WHAT YOU ARE ASKED TO DO:
Would you find each line in the entries below with the string "name" and copy it?
|---|
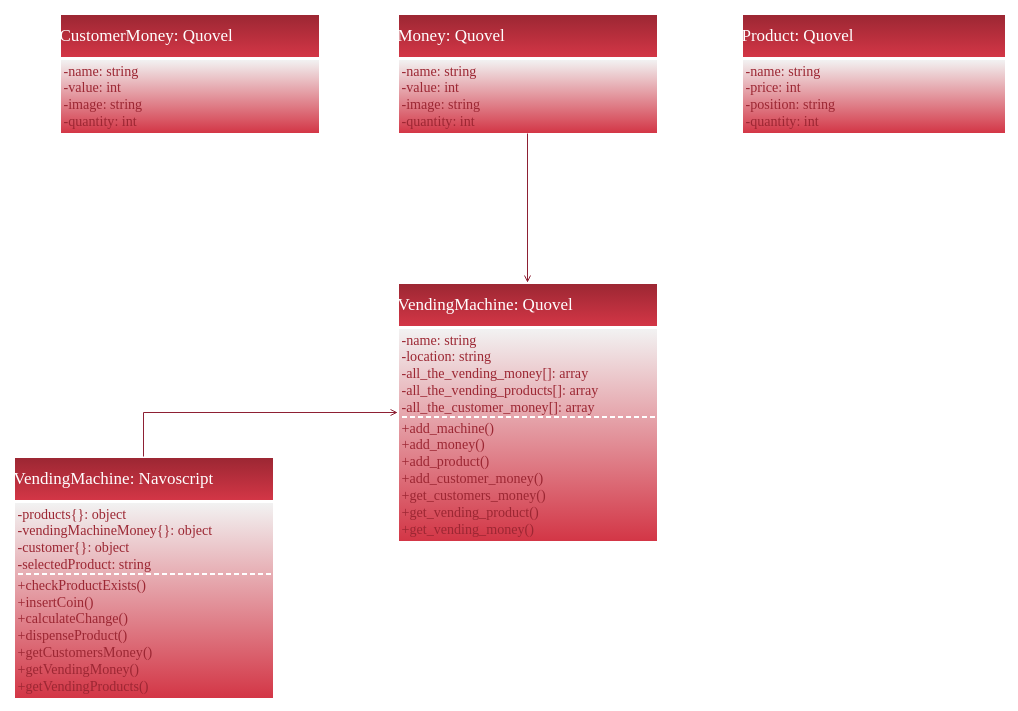
<!DOCTYPE html>
<html lang="en">
<head>
<meta charset="utf-8">
<title>Vending machine class diagram</title>
<style>
:root {
  --paper: #ffffff;
  --wine: #9c2733;
  --crimson: #d33646;
  --mist: #f2f2f2;
  --line: #8e2034;
}
* { box-sizing: border-box; margin: 0; padding: 0; }
html, body { width: 1018px; height: 711px; overflow: hidden; background: var(--paper); }
.diagram {
  position: relative;
  width: 1018px;
  height: 711px;
  overflow: hidden;
  font-family: "Liberation Serif", "Times New Roman", serif;
}
.connectors { position: absolute; left: 0; top: 0; fill: none; stroke: var(--line); stroke-width: 1; }
.class-box { position: absolute; display: flex; flex-direction: column; gap: 3px; width: 258px; }
.class-name {
  flex: none;
  height: 42px;
  line-height: 41px;
  font-size: 17px;
  font-weight: 400;
  white-space: nowrap;
  text-indent: -1px;
  color: var(--paper);
  background: linear-gradient(var(--wine), var(--crimson));
}
.members {
  flex: 1;
  padding: 3px 3px 0;
  font-size: 14.1px;
  line-height: 16.9px;
  white-space: nowrap;
  color: var(--wine);
  background: linear-gradient(var(--mist), var(--crimson));
}
.members ul { list-style: none; }
.attributes + .methods { padding-top: 3.5px; position: relative; }
.methods::before {
  content: "";
  position: absolute;
  left: 0;
  right: -1px;
  top: 0;
  height: 2px;
  background: repeating-linear-gradient(90deg, var(--paper) 0 5px, transparent 5px 8px);
}
#customer-money { left: 60.5px; top: 14.5px; height: 118px; }
#money { left: 398.5px; top: 14.5px; height: 118px; }
#product { left: 742.5px; top: 14.5px; width: 262px; height: 118px; }
#machine-server { left: 398.5px; top: 283.5px; height: 257px; }
#machine-client { left: 14.5px; top: 457.5px; height: 240px; }
</style>
</head>
<body>
<main class="diagram">
  <svg class="connectors" width="1018" height="711" viewBox="0 0 1018 711" aria-hidden="true">
    <path d="M527.5 133.5V281.5M524.5 275.5L527.5 281.5L530.5 275.5"/>
    <path d="M143.5 456.5V412.5H396.5M390.5 409.5L396.5 412.5L390.5 415.5"/>
  </svg>

  <section class="class-box" id="customer-money">
    <h2 class="class-name">CustomerMoney: Quovel</h2>
    <div class="members">
      <ul class="attributes">
        <li>-name: string</li>
        <li>-value: int</li>
        <li>-image: string</li>
        <li>-quantity: int</li>
      </ul>
    </div>
  </section>

  <section class="class-box" id="money">
    <h2 class="class-name">Money: Quovel</h2>
    <div class="members">
      <ul class="attributes">
        <li>-name: string</li>
        <li>-value: int</li>
        <li>-image: string</li>
        <li>-quantity: int</li>
      </ul>
    </div>
  </section>

  <section class="class-box" id="product">
    <h2 class="class-name">Product: Quovel</h2>
    <div class="members">
      <ul class="attributes">
        <li>-name: string</li>
        <li>-price: int</li>
        <li>-position: string</li>
        <li>-quantity: int</li>
      </ul>
    </div>
  </section>

  <section class="class-box" id="machine-server">
    <h2 class="class-name">VendingMachine: Quovel</h2>
    <div class="members">
      <ul class="attributes">
        <li>-name: string</li>
        <li>-location: string</li>
        <li>-all_the_vending_money[]: array</li>
        <li>-all_the_vending_products[]: array</li>
        <li>-all_the_customer_money[]: array</li>
      </ul>
      <ul class="methods">
        <li>+add_machine()</li>
        <li>+add_money()</li>
        <li>+add_product()</li>
        <li>+add_customer_money()</li>
        <li>+get_customers_money()</li>
        <li>+get_vending_product()</li>
        <li>+get_vending_money()</li>
      </ul>
    </div>
  </section>

  <section class="class-box" id="machine-client">
    <h2 class="class-name">VendingMachine: Navoscript</h2>
    <div class="members">
      <ul class="attributes">
        <li>-products{}: object</li>
        <li>-vendingMachineMoney{}: object</li>
        <li>-customer{}: object</li>
        <li>-selectedProduct: string</li>
      </ul>
      <ul class="methods">
        <li>+checkProductExists()</li>
        <li>+insertCoin()</li>
        <li>+calculateChange()</li>
        <li>+dispenseProduct()</li>
        <li>+getCustomersMoney()</li>
        <li>+getVendingMoney()</li>
        <li>+getVendingProducts()</li>
      </ul>
    </div>
  </section>
</main>
</body>
</html>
|---|
RESULT BELOW:
.class-name {
    <h2 class="class-name">CustomerMoney: Quovel</h2>
        <li>-name: string</li>
    <h2 class="class-name">Money: Quovel</h2>
        <li>-name: string</li>
    <h2 class="class-name">Product: Quovel</h2>
        <li>-name: string</li>
    <h2 class="class-name">VendingMachine: Quovel</h2>
        <li>-name: string</li>
    <h2 class="class-name">VendingMachine: Navoscript</h2>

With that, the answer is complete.